◆ **Work to be completed**:
Lines to return, exactly: from the line with "286C655 277 670" to the line with "364 533 371" in the entries below, both included.

[Saved entries]

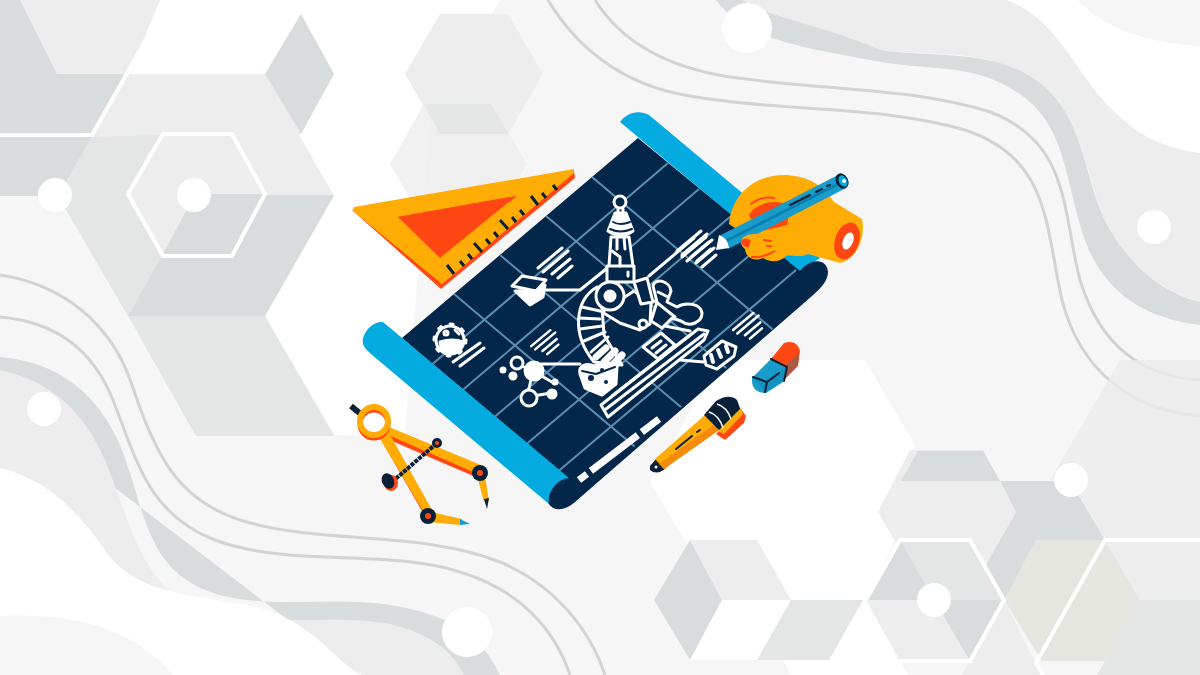
<!DOCTYPE html>
<html lang="en">
<head>
<meta charset="utf-8">
<title>Blueprint and drafting tools</title>
<style>
:root{--paper:#f6f6f6;--white:#fff;--mist:#ededed;--haze:#e4e5e5;--grey:#d9dcdc;--rule:#d2d3d4;--sand:#e6e6e1;--navy:#03264b;--grid:#5b8fb0;--cyan:#03abe0;--blue:#189cc9;--deep:#087fb0;--amber:#ffad05;--red:#ff4713;--ink:#0a1f38}
html,body{margin:0;width:1200px;height:675px;overflow:hidden;background:var(--paper)}
svg{display:block}
.white{fill:var(--white)}.mist{fill:var(--mist)}.haze{fill:var(--haze)}.grey{fill:var(--grey)}.sand{fill:var(--sand)}
.navy{fill:var(--navy)}.cyan{fill:var(--cyan)}.blue{fill:var(--blue)}.amber{fill:var(--amber)}.red{fill:var(--red)}.ink{fill:var(--ink)}
.rules{fill:none;stroke:var(--rule);stroke-width:3}
.outline{fill:none;stroke:var(--white);stroke-width:4}
.grid{fill:none;stroke:var(--grid);stroke-width:2}
.chalk{fill:none;stroke:var(--white);stroke-width:3;stroke-linejoin:round;stroke-linecap:round}
.chalk .solid{fill:var(--navy)}.chalk .full{fill:var(--white)}
.ticks{fill:none;stroke:var(--ink);stroke-width:3}
.detail{fill:none;stroke:var(--red);stroke-width:2;stroke-linecap:round}
.seam{fill:none;stroke:var(--ink);stroke-width:2;stroke-linecap:round}
</style>
</head>
<body>
<svg width="1200" height="675" viewBox="0 0 1200 675" role="img" aria-label="A hand drawing a microscope on a blueprint, with drafting tools around it">
<defs>
<clipPath id="sheet-area"><path d="M638 138 801 272 816 292 572 500 402 338Z"/></clipPath>
<g id="note"><path d="M0 20 24 0M5 24 30 3M14 26 32 11M20 30 34 18"/></g>
</defs>

<g id="backdrop">
<rect class="mist" width="1200" height="675" style="fill:var(--paper)"/>

<g id="hexagons-left">
<path class="white" d="M160 0H500L430 120 405 435H335L265 316 334 196 264 75H130Z"/>
<path class="haze" d="M0 0H160L92 135H0Z"/>
<path class="grey" d="M0 0H20L57 74H130L92 135H0Z"/>
<path class="mist" d="M20 0H160L128 74H57Z"/>
<path class="mist" d="M128 74H264L334 196 265 316H128L58 196 92 135Z"/>
<path class="grey" d="M0 137H92L58 196H0Z"/>
<path class="haze" d="M92 137 58 196 128 316 165 254 128 196 148 155 160 135Z"/>
<path class="grey" d="M195 195H334L265 316H128L163 254H232Z"/>
<path class="mist" d="M163 135H232L265 194 232 254H163L128 194Z"/>
<path class="grey" d="M195 194H265L232 254H163Z"/>
<path class="haze" d="M128 316H265L334 436H196Z"/>
<path class="white" d="M232 14H301L265 74H200Z"/>
<path class="mist" d="M200 74H265L301 134H232Z"/>
<path class="grey" d="M301 14 334 74 301 134 265 74Z"/>
<path class="mist" d="M440 14H508L543 74 508 134H440L405 74Z"/>
<path class="mist" d="M424 104H491L527 164 492 224H424L390 164Z" opacity=".75"/>
<path class="haze" d="M424 104H491L508 134H440Z"/>
<path class="grey" d="M424 209 445 200 515 207 484 224H424Z"/>
<path class="outline" d="M0 135H92L163 10 168 0M163 134H232L265 194 232 256H163L128 194Z"/>
<circle class="white" cx="55" cy="195" r="17"/><circle class="white" cx="194" cy="195" r="17"/>
</g>

<g id="waves-right">
<path class="mist" d="M733 0H1007C1060 20 1075 75 1115 112 1145 139 1175 150 1200 153V302C1160 290 1130 265 1110 230 1085 180 1085 112 1035 80 980 44 925 58 860 48 800 39 755 29 733 0Z"/>
<path class="grey" d="M716 0H742C775 20 820 24 880 50 930 58 990 48 1036 80 1087 116 1082 180 1110 230 1130 264 1160 292 1200 302V325C1140 318 1102 288 1085 240 1062 172 1067 120 1010 88 965 62 930 72 870 60 805 48 745 40 716 0Z"/>
<path class="white" d="M1007 0H1200V153C1165 148 1140 137 1115 112 1075 75 1060 20 1007 0Z"/>
<path d="M1078 0H1200V46C1150 43 1105 30 1078 0Z" fill="#f6f6f6"/>
<path class="rules" d="M548 0C575 45 620 85 690 96 780 112 880 105 965 130 1050 158 1045 225 1062 300 1080 370 1130 410 1200 416M595 0C620 40 665 67 730 77 830 91 915 88 990 112 1070 142 1062 210 1080 280 1100 345 1140 376 1200 380"/>
<circle class="white" cx="747" cy="28" r="25"/><circle class="white" cx="1154" cy="227" r="17"/>
</g>

<g id="waves-left">
<path class="grey" d="M0 357C60 362 98 395 120 445 145 508 145 565 205 590 260 612 330 595 390 605 440 613 480 630 500 675H360L0 400Z"/>
<path class="mist" d="M0 370C55 382 85 415 105 460 130 520 140 580 190 605 250 632 330 612 390 624 430 634 452 650 464 675H0Z"/>
<path class="white" d="M0 468C50 480 80 515 105 550 145 610 240 590 290 620 325 640 335 660 362 675H0Z"/>
<path d="M0 616C70 613 130 625 173 675H0Z" fill="#f6f6f6"/>
<path class="rules" d="M0 275C65 285 112 325 132 385 155 455 178 500 240 520 320 545 420 530 500 562 555 585 590 630 605 675M0 317C60 322 95 355 113 400 138 465 150 515 215 540 290 568 385 548 460 572 520 590 555 630 570 675"/>
<circle class="white" cx="44" cy="409" r="17"/><circle class="white" cx="467" cy="632" r="25"/>
</g>

<g id="hexagons-right">
<path class="white" d="M720 360H865L915 445 878 512 895 540 830 675H790L760 600 720 600 650 482Z"/>
<path class="mist" d="M1120 360H1200V540H1105L1070 480H1050Z" opacity=".8"/>
<path class="mist" d="M690 540H757L791 600H722Z"/>
<path class="grey" d="M690 540 722 600 690 660 654 600Z"/>
<path class="white" d="M722 600H791L757 660H690Z"/>
<path class="haze" d="M791 600H863L829 660H757Z"/>
<path class="mist" d="M910 450H983L1016 512 983 570H912L878 512Z"/>
<path class="grey" d="M918 451H983L1000 481H901Z"/>
<path class="grey" d="M1000 481H1070L1105 540 1072 600 1004 600 983 570 1016 512Z"/>
<path class="haze" d="M900 540H970L1004 600 970 661H900L866 600Z"/>
<path class="grey" d="M900 540 934 600H866Z"/>
<path class="grey" d="M934 600H1004L970 661Z"/>
<path class="mist" d="M866 600H934L970 661H900Z"/>
<path class="white" d="M866 600 900 661 908 675H830Z"/>
<path class="sand" d="M1036 540H1105L1140 600 1105 661H1042L1004 600Z"/>
<path class="mist" d="M1105 540H1200V600H1140Z"/>
<path class="haze" d="M1140 600H1200V675H1097Z"/>
<path class="mist" d="M970 661 1004 600 1042 675H962Z"/>
<path class="outline" d="M866 600 900 540H970L1004 600 970 661H898M1200 540H1105L1036 663 1043 675"/>
<circle class="white" cx="1071" cy="480" r="17"/><circle class="white" cx="934" cy="600" r="17"/>
</g>
</g>

<g id="blueprint">
<path class="cyan" d="M620 122C626 114 637 109 649 115L820 258 800 272Z"/>
<path class="navy" d="M638 138 800 271C812 257 827 259 828 272 828 281 820 289 812 296L575 502C564 511 554 512 548 503L540 455 402 338Z"/>
<g class="grid" clip-path="url(#sheet-area)">
<path d="M668 163 415 379M699 189 445 405M731 216 478 431M764 243 510 458M796 270 542 485"/>
<path d="M592 177 790 344M546 216 745 384M500 255 700 423M454 294 653 462"/>
</g>
<path class="cyan" d="M363 344C361 334 372 321 383 322L569 478C558 479 547 491 549 504L371 354Q364 348 363 344Z"/>
<path d="M579 480 659 419" stroke="#fff" stroke-width="7" stroke-dasharray="10 5 59 5 24" fill="none"/>

<g id="callouts" class="chalk">
<path d="M649 276 694 238M546 290H580L610 266M541 364H580M680 360 704 362M660 348 680 360"/>
<use href="#note" x="538" y="248"/><use href="#note" x="677" y="231"/><use href="#note" x="682" y="237"/><use href="#note" x="529" y="329" transform="translate(108 67) scale(.8)"/><use href="#note" x="733" y="313" transform="translate(110 47) scale(.85)"/>
<path d="M453 362 480 343M460 366 484 348"/>
</g>

<g id="microscope" class="chalk">
<path class="solid" d="M601 405 698 329 708 331 704 340 608 417Z"/>
<path d="M606 409 704 334M612 396 690 335"/>
<path class="solid" d="M597 287C575 300 571 334 594 362L622 365 604 335 602 307Z"/>
<path d="M582 307 600 311M579 318 600 319M580 329 602 326M584 341 605 332M591 352 608 337"/>
<path d="M596 357 606 348M604 362 615 351M613 364 622 355" stroke-width="7"/>
<path class="solid" d="M611 237H629L633 266H609ZM607 266H634V282H607Z"/>
<path d="M617 237V249M624 237 625 249M612 251 620 257 620 266M628 272V276"/>
<path class="full" d="M615 213H626L633 231Q621 240 608 231Z"/>
<path d="M613 222Q620 226 630 222M610 229Q620 234 632 229" stroke="#03264b" stroke-width="2"/>
<circle class="solid" cx="620" cy="202" r="6"/><path d="M618 209V214M623 209V214"/>
<path class="solid" d="M602 312 620 323 640 330 650 324 651 303 634 291Z"/>
<path class="solid" d="M634 282 647 278 653 302 641 304Z"/>
<circle class="solid" cx="610" cy="296" r="14"/><circle class="full" cx="610" cy="296" r="5"/>
<path class="solid" d="M653 286C655 277 670 281 671 291L667 302 677 307C685 302 701 303 702 313 702 322 690 328 681 321L672 318 662 328 651 321 657 302Z"/>
<path d="M655 301 675 317M665 326 690 331M658 292 668 297"/>
<circle class="solid" cx="643" cy="324" r="4"/>
<path class="solid" d="M643 347 661 333 675 345 658 359Z"/><path d="M652 348 661 341M656 353 666 345"/>
</g>

<g id="sketches" class="chalk">
<path class="solid" d="M512 286 522 276 546 280 536 291Z"/><path class="full" d="M515 291 537 291 545 285 543 297 530 305Z"/>
<circle class="solid" cx="450" cy="340" r="14"/>
<circle cx="450" cy="340" r="16" stroke-dasharray="3 9.5"/>
<path class="full" d="M440 342Q453 338 463 342 460 354 450 354 440 350 440 342Z"/><circle cx="446" cy="333" r="2"/><path d="M455 330 459 334"/>
<path d="M517 364 533 371 527 397M533 371 552 382M527 397 551 393"/>
<circle class="solid" cx="517" cy="363" r="6"/><circle class="full" cx="534" cy="371" r="9"/><circle class="full" cx="513" cy="376" r="3"/><circle class="full" cx="503" cy="370" r="2"/><circle class="full" cx="555" cy="382" r="2"/><circle class="solid" cx="529" cy="398" r="8"/><circle class="full" cx="552" cy="394" r="4"/>
<path class="full" d="M580 374C578 365 587 363 594 366L605 361 617 367 616 384 602 395 585 388Z"/>
<path d="M582 371 596 374 615 367" stroke="#03264b" stroke-width="2"/><g fill="#03264b" stroke="none"><circle cx="591" cy="378" r="3"/><circle cx="602" cy="370" r="2"/><circle cx="606" cy="382" r="2"/></g>
<path class="solid" d="M704 356 722 341 736 347 734 356 717 369 706 365Z"/><path d="M711 355 713 362M718 350 721 357M726 346 728 352" stroke-width="4"/>
</g>
</g>

<g id="set-square">
<path class="red" d="M352 210 441 289 575 178 574 171Z"/>
<path class="amber" fill-rule="evenodd" d="M354 207 574 169 574 173 442 284 353 211ZM398 217 440 258 516 196Z"/>
<path class="red" d="M398 217 516 196 510 202 404 222Z"/>
<path class="ticks" d="M447 265 454 274M460 261 464 266M468 254 472 259M474 243 482 252M486 239 490 244M494 232 498 237M500 220 508 229M512 217 516 222M520 210 524 215M531 196 538 205M542 193 546 198M553 185 557 190"/>
</g>

<g id="hand">
<path class="amber" d="M729 224C732 193 756 174 787 175 812 177 825 188 834 202L862 219C866 237 857 259 840 263L808 254C798 259 788 253 785 257 777 264 768 261 763 258 754 262 746 258 745 249 739 244 740 238 744 234Z"/>
<path class="red" d="M749 215C755 203 778 197 790 207L787 225 758 232Z"/>
<path class="detail" d="M751 204Q761 196 774 198M764 242 770 241M767 247 772 246M752 257Q765 258 776 250"/>
<ellipse class="red" cx="847" cy="241" rx="12" ry="19" transform="rotate(18 847 241)"/>
<ellipse class="white" cx="848" cy="241" rx="5" ry="9" transform="rotate(22 848 241)"/>
<path class="blue" d="M719 236 838 175C846 171 852 183 846 188L728 249Z"/>
<path d="M724 242 844 181" stroke="#087fb0" stroke-width="3"/>
<path class="white" d="M719 235Q728 238 729 248L716 250Z"/>
<ellipse class="ink" cx="842" cy="181" rx="6" ry="8" transform="rotate(-28 842 181)"/><ellipse class="cyan" cx="843" cy="181" rx="4" ry="6" transform="rotate(-28 843 181)"/><circle class="white" cx="844" cy="181" r="2"/>
<path class="seam" d="M790 205 810 195M816 192 822 189M827 186 830 185"/>
<path class="amber" d="M742 239C748 232 760 234 771 236 781 235 788 239 784 247 774 254 762 250 755 251 746 250 740 246 742 239Z"/>
<path class="red" d="M741 241Q745 236 751 241L749 247Q742 248 741 241Z"/>
<path class="detail" d="M764 240 771 241M767 246 771 246"/>
</g>

<g id="eraser">
<path class="blue" d="M752 378 771 359 787 369 783 382 766 393Q751 393 752 378Z"/>
<path class="red" d="M771 359 784 343Q797 339 800 351L798 366 783 381 787 369Z"/>
<path d="M753 377 767 383 799 353 798 365 783 381 766 393Z" fill="#087fb0" opacity=".35"/>
<path class="seam" d="M771 359 787 367 784 381M753 377 767 382 765 392M767 382 779 373"/>
</g>

<g id="pen">
<path class="ink" d="M650 466 657 458 666 468Q657 476 650 470Z"/>
<path class="amber" d="M655 459 706 414 719 430 664 469Z"/>
<path d="M664 469 719 430 715 424 659 464Z" fill="#f58a0b"/>
<path class="ink" d="M704 415 716 401Q729 393 737 400L741 411 721 432Z"/>
<path class="red" d="M716 434 741 409 746 416 744 423 725 440Z"/><path class="amber" d="M718 431 741 408 743 414 724 434Z"/>
<path d="M709 412Q719 415 723 428M717 404Q727 407 731 419" stroke="#fff" stroke-width="1.5" fill="none"/>
<path class="seam" d="M676 449 692 436M697 432 700 430"/><circle class="white" cx="656" cy="467" r="1.5"/>
</g>

<g id="compass">
<path class="red" d="M380 438 386 434 433 513 426 518ZM390 431 481 470 478 478 385 438Z"/>
<path class="amber" d="M379 437 388 431 432 510 426 516ZM389 427 481 465 478 474 386 434Z"/>
<path d="M351 406 362 415" stroke="#0a1f38" stroke-width="6"/>
<circle cx="374" cy="424" r="14" fill="none" stroke="#ff4713" stroke-width="5"/>
<circle cx="374" cy="421" r="14" fill="none" stroke="#ffad05" stroke-width="6"/>
<path d="M392 482 437 443" stroke="#0a1f38" stroke-width="4" stroke-dasharray="4 1"/>
<ellipse class="red" cx="391" cy="483" rx="7" ry="8"/><ellipse class="ink" cx="388" cy="481" rx="6" ry="8" transform="rotate(-25 388 481)"/>
<circle class="ink" cx="437" cy="443" r="5"/><circle class="red" cx="437" cy="443" r="2"/>
<path class="amber" d="M477 476H485L489 501 484 502Z"/><path class="ink" d="M484 499 489 498 487 509Z"/>
<path class="amber" d="M431 512 462 519 460 525 429 522Z"/><path class="blue" d="M460 519 470 524 460 525Z"/>
<circle class="ink" cx="480" cy="473" r="8"/><circle class="red" cx="480" cy="473" r="3"/>
<circle class="ink" cx="428" cy="516" r="8"/><circle class="red" cx="428" cy="516" r="3"/>
</g>
</svg>
</body>
</html>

◆ **Solution below**:
<path class="solid" d="M653 286C655 277 670 281 671 291L667 302 677 307C685 302 701 303 702 313 702 322 690 328 681 321L672 318 662 328 651 321 657 302Z"/>
<path d="M655 301 675 317M665 326 690 331M658 292 668 297"/>
<circle class="solid" cx="643" cy="324" r="4"/>
<path class="solid" d="M643 347 661 333 675 345 658 359Z"/><path d="M652 348 661 341M656 353 666 345"/>
</g>

<g id="sketches" class="chalk">
<path class="solid" d="M512 286 522 276 546 280 536 291Z"/><path class="full" d="M515 291 537 291 545 285 543 297 530 305Z"/>
<circle class="solid" cx="450" cy="340" r="14"/>
<circle cx="450" cy="340" r="16" stroke-dasharray="3 9.5"/>
<path class="full" d="M440 342Q453 338 463 342 460 354 450 354 440 350 440 342Z"/><circle cx="446" cy="333" r="2"/><path d="M455 330 459 334"/>
<path d="M517 364 533 371 527 397M533 371 552 382M527 397 551 393"/>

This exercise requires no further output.